After tea leaves are harvested, the leaves undergo withering and oxidisation. These drying processes allow the leaves to wilt and the cells to break down. All of these stages are what determines the overall chemical composition of the tea.
What are the Chemicals Found in Tea?
Caffeine is found naturally in many plants, including tea, and it works as a natural insect repellent to protect the growing plant. Caffeine is a drug/stimulant called trimethylxanthine and surprisingly, caffeine has a similar chemical make up as some illicit drugs and has the same biochemical mechanisms that can stimulate brain function.
Generally, the more oxidised the tea, the higher levels of caffeine present in the leaves. It is difficult to calculate the exact levels of caffeine found in tea as there are many factors such as amount of tea leaves used, steeping time and water temperature.
Read More: Caffeine in Tea vs Coffee
Tannins found in tea are what gives tea it’s dark colour and sometimes bitter taste. Tannins, also known as tannic acid are found in other naturally produced products such as beer and wine. Tannins are antioxidants found in tea and are a type of polyphenol. Darker teas that have been more oxidised will contain higher amounts of tannins in comparison to lighter teas. The longer that a cup of tea is brewed, the darker the colour and the more tannins that will be present. But too much steeping time may result in a bitter brew!
L-Theanine is possibly my most favourite chemical found in tea. L-Theanine is a type of amino acid that has antioxidant effects on the body. This wonderful amino acid is proven to help with stress and anxiety as it can aid in modulating brain function and help with calmness whist staying aware and focused. It is thought that L-Theanine can counter balance the negative effects of caffeine found in tea.
Read More: Is Tea Good at Reducing Anxiety?
Catechins are natural compounds found in tea. These are known as polyphenols or flavonoids. Epicatechin (EC) and epigallocatechin gallate (EGCG) are types of Catechins found in tea that can aid in removing free radicals from the body.
When tea is processed, the catechins (aka the antioxidants) are metabolised into polyphenols, known as flavonols. Different teas contain different types and different amounts of flavonols. For instance, black tea contains flavonols known as thearubigins and theaflavins.
There are about 28 minerals found in tea. These include fluorine, iodine, magnesium, potassium, selenium and zinc! All of which are super important to maintaining good health and wellbeing.
The chemistry of tea is quite complex and it’s no wonder that tea is such a magical drink enjoyed the world over!
What’s your favourite type of tea? Comment below!
Read More of my Blog Articles About Tea
Please note that as an affiliate, I earn a small commission from qualifying purchases made through links in this blog. This is to cover the running costs of the blog and is at no additional cost to you.

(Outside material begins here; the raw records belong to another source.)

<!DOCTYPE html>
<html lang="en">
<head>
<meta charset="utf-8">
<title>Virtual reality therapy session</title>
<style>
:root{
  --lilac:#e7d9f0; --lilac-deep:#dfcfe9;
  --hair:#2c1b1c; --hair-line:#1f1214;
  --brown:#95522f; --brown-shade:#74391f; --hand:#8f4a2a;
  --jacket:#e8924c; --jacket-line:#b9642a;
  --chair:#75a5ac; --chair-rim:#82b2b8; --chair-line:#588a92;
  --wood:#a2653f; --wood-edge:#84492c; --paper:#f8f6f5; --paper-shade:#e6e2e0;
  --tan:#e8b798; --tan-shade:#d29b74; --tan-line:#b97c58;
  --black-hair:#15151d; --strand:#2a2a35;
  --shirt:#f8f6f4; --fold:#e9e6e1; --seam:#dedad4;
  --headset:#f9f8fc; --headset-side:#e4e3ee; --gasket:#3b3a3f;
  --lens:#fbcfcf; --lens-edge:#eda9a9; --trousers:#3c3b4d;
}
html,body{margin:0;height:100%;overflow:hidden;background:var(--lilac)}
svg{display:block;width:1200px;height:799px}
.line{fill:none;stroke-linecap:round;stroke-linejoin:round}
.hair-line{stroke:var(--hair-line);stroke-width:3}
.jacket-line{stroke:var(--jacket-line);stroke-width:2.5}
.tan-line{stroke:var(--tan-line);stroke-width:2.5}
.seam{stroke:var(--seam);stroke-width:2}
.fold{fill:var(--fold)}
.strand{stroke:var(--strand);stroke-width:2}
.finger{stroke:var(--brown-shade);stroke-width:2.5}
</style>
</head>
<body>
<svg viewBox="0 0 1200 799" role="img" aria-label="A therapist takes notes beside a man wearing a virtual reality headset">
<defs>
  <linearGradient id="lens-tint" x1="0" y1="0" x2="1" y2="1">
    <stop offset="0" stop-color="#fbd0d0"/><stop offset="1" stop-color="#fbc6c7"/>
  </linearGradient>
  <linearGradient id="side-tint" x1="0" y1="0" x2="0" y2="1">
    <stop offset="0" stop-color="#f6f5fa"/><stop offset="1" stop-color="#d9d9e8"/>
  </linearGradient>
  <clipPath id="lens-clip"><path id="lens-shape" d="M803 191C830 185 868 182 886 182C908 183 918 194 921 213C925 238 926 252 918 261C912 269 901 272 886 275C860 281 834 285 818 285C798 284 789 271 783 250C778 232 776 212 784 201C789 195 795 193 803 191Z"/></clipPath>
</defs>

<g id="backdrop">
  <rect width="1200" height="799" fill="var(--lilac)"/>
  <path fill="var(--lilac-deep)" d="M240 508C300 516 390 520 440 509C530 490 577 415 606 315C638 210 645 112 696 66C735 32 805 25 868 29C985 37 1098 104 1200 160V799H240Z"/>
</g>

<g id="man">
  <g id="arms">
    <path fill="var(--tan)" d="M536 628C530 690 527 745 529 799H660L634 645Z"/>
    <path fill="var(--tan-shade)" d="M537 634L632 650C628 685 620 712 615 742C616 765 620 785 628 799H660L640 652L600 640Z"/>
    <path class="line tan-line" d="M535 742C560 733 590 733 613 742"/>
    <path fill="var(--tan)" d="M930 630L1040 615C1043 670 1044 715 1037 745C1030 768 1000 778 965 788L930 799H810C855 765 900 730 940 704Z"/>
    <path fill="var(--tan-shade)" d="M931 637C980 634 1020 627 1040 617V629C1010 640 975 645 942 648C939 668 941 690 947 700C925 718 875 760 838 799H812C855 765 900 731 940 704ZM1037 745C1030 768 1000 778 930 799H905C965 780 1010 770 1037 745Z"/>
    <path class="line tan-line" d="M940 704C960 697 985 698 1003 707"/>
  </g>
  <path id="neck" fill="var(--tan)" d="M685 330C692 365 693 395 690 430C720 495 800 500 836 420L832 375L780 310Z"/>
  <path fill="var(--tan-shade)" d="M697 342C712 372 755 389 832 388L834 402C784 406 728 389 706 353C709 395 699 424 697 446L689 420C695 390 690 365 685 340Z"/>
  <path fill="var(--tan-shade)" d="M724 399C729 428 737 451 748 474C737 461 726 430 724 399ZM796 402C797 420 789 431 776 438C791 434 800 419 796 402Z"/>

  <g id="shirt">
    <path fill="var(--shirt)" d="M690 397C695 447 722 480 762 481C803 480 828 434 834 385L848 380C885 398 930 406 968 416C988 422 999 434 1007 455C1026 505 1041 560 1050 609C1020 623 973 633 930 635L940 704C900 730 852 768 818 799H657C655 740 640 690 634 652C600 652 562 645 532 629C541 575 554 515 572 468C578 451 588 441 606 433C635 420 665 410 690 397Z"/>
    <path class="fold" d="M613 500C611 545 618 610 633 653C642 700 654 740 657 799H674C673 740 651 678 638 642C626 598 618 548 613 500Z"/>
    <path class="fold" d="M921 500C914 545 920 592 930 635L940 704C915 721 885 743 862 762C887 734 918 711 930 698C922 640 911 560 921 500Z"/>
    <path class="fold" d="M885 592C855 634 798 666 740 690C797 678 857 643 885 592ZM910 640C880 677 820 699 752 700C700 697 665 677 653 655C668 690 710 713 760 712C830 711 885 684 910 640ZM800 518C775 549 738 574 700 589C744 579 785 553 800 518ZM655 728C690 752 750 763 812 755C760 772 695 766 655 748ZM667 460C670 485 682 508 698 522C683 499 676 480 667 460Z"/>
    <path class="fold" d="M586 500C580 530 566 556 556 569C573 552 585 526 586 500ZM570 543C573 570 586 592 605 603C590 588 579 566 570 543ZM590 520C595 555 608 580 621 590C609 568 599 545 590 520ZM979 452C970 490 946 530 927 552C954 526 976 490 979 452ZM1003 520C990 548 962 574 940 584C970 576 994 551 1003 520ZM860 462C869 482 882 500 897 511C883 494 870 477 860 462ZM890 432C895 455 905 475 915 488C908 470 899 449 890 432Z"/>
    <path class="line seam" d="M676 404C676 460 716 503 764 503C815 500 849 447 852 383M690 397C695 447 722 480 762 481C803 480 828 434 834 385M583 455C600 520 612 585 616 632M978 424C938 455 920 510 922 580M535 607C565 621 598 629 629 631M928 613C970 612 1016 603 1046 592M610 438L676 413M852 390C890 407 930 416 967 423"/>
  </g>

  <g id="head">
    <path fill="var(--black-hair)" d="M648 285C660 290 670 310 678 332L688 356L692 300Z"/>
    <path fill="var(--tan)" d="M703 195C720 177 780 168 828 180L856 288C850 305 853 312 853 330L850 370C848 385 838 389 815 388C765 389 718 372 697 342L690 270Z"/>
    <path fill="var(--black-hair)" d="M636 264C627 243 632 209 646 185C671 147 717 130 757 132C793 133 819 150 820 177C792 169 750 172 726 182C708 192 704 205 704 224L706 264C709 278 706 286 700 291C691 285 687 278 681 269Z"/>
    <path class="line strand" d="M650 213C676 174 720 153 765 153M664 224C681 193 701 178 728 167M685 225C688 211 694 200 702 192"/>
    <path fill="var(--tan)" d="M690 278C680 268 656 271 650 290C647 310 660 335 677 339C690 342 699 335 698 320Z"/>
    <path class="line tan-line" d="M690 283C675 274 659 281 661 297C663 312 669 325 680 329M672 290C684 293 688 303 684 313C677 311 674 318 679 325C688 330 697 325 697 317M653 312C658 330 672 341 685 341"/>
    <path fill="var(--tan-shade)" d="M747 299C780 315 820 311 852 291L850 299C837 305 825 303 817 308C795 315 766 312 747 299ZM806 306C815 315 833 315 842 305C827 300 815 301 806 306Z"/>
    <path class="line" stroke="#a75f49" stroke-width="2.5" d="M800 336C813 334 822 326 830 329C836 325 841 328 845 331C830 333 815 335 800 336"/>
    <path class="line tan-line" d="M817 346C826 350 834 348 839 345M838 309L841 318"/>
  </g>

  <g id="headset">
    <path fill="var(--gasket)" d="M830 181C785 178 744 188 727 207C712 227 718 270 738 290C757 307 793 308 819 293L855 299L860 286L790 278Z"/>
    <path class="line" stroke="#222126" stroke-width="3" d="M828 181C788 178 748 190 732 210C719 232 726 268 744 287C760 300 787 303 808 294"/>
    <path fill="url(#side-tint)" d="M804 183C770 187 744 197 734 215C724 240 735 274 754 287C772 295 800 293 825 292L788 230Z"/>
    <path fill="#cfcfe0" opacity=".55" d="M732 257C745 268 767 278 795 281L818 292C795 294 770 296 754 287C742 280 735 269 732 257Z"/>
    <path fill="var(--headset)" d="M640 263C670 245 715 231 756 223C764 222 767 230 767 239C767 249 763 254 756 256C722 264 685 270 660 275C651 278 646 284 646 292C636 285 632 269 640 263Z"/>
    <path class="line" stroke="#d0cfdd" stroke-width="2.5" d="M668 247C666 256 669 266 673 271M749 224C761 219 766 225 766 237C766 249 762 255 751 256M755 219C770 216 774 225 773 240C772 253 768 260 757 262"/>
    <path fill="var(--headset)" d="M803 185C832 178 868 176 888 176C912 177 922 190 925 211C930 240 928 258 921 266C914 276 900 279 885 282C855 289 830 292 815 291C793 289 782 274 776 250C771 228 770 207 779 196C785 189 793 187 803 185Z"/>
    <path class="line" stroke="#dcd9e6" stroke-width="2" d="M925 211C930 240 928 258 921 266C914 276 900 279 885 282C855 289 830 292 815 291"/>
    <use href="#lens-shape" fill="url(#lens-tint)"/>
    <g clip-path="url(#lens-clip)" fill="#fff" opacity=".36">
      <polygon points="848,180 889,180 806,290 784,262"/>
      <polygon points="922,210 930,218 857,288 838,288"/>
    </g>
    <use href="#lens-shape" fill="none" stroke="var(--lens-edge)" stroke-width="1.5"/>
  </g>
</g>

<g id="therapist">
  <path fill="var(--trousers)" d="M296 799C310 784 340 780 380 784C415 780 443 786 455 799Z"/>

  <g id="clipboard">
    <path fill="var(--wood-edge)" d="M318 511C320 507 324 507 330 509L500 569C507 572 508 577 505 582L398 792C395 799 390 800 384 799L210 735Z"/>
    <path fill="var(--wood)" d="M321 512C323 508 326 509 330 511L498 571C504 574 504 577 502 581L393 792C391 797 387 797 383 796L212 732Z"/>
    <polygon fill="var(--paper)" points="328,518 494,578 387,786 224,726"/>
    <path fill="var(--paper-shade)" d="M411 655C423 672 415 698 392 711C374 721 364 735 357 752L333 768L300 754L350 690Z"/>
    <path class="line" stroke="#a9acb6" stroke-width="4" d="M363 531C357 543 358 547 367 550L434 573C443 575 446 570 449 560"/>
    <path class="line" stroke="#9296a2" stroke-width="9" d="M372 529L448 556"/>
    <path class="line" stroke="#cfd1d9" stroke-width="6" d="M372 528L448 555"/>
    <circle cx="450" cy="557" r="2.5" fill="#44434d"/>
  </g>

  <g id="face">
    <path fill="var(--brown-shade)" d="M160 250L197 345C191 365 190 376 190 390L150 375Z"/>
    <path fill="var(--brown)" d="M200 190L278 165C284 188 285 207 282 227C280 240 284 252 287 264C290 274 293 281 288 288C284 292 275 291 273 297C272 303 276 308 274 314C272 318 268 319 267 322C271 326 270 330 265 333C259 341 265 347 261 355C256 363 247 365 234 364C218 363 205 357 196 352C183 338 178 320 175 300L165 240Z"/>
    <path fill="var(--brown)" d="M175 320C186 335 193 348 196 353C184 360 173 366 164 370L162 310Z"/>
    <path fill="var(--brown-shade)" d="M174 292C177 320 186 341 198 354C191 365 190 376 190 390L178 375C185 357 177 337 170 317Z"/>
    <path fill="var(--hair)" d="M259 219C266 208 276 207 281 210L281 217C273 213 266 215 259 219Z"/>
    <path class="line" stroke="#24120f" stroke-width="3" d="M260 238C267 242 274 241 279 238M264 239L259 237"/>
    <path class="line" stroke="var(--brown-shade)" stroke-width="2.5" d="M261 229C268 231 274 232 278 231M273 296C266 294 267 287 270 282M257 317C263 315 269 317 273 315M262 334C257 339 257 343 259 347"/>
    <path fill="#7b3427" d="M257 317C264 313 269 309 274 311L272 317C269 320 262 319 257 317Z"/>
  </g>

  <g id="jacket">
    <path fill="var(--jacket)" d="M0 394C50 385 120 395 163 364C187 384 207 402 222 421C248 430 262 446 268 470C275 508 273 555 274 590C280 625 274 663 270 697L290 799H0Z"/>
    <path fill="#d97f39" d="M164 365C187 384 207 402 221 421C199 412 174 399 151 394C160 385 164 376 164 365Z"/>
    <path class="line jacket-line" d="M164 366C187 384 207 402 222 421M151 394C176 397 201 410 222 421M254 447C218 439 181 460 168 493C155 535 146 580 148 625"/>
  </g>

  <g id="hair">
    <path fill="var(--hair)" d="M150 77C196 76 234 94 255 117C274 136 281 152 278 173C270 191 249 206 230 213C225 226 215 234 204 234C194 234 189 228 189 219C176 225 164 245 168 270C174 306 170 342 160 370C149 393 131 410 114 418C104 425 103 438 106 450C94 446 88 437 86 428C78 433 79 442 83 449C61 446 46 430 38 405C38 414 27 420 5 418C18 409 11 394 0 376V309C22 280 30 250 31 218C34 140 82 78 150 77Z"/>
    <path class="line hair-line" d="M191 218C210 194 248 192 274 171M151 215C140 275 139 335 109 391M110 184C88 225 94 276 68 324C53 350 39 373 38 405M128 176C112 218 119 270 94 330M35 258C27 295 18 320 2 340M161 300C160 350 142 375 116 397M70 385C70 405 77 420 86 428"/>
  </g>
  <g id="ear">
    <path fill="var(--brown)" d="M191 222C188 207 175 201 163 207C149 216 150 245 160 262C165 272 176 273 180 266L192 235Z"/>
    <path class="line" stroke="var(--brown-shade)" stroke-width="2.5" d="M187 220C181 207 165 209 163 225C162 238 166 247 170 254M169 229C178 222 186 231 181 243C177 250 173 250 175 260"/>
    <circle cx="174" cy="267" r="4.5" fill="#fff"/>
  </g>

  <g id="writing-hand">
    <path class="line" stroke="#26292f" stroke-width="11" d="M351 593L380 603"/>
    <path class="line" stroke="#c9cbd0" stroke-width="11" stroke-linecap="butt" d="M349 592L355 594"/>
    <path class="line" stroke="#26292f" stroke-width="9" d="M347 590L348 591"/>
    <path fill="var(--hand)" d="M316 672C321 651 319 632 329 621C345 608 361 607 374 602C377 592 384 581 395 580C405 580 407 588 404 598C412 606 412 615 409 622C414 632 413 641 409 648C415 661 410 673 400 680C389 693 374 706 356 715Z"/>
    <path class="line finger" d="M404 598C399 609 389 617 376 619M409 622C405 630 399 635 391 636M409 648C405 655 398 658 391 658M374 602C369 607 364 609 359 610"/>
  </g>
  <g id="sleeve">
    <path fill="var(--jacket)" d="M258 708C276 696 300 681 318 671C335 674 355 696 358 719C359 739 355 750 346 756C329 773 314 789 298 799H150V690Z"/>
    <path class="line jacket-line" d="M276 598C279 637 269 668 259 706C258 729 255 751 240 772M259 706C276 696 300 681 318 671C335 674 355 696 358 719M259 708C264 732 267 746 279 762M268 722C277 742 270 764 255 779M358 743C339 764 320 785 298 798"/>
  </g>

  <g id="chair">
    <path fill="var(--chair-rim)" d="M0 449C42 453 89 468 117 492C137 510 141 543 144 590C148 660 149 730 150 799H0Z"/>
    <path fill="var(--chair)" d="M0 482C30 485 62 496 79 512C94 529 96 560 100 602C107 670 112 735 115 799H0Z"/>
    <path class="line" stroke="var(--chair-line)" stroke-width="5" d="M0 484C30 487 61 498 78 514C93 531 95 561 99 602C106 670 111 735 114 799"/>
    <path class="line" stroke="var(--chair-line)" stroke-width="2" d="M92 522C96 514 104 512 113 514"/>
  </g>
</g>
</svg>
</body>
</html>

This blog is for information purposes only. It is not intended to treat, cure or diagnose any medical conditions. Always seek advice from your healthcare provider.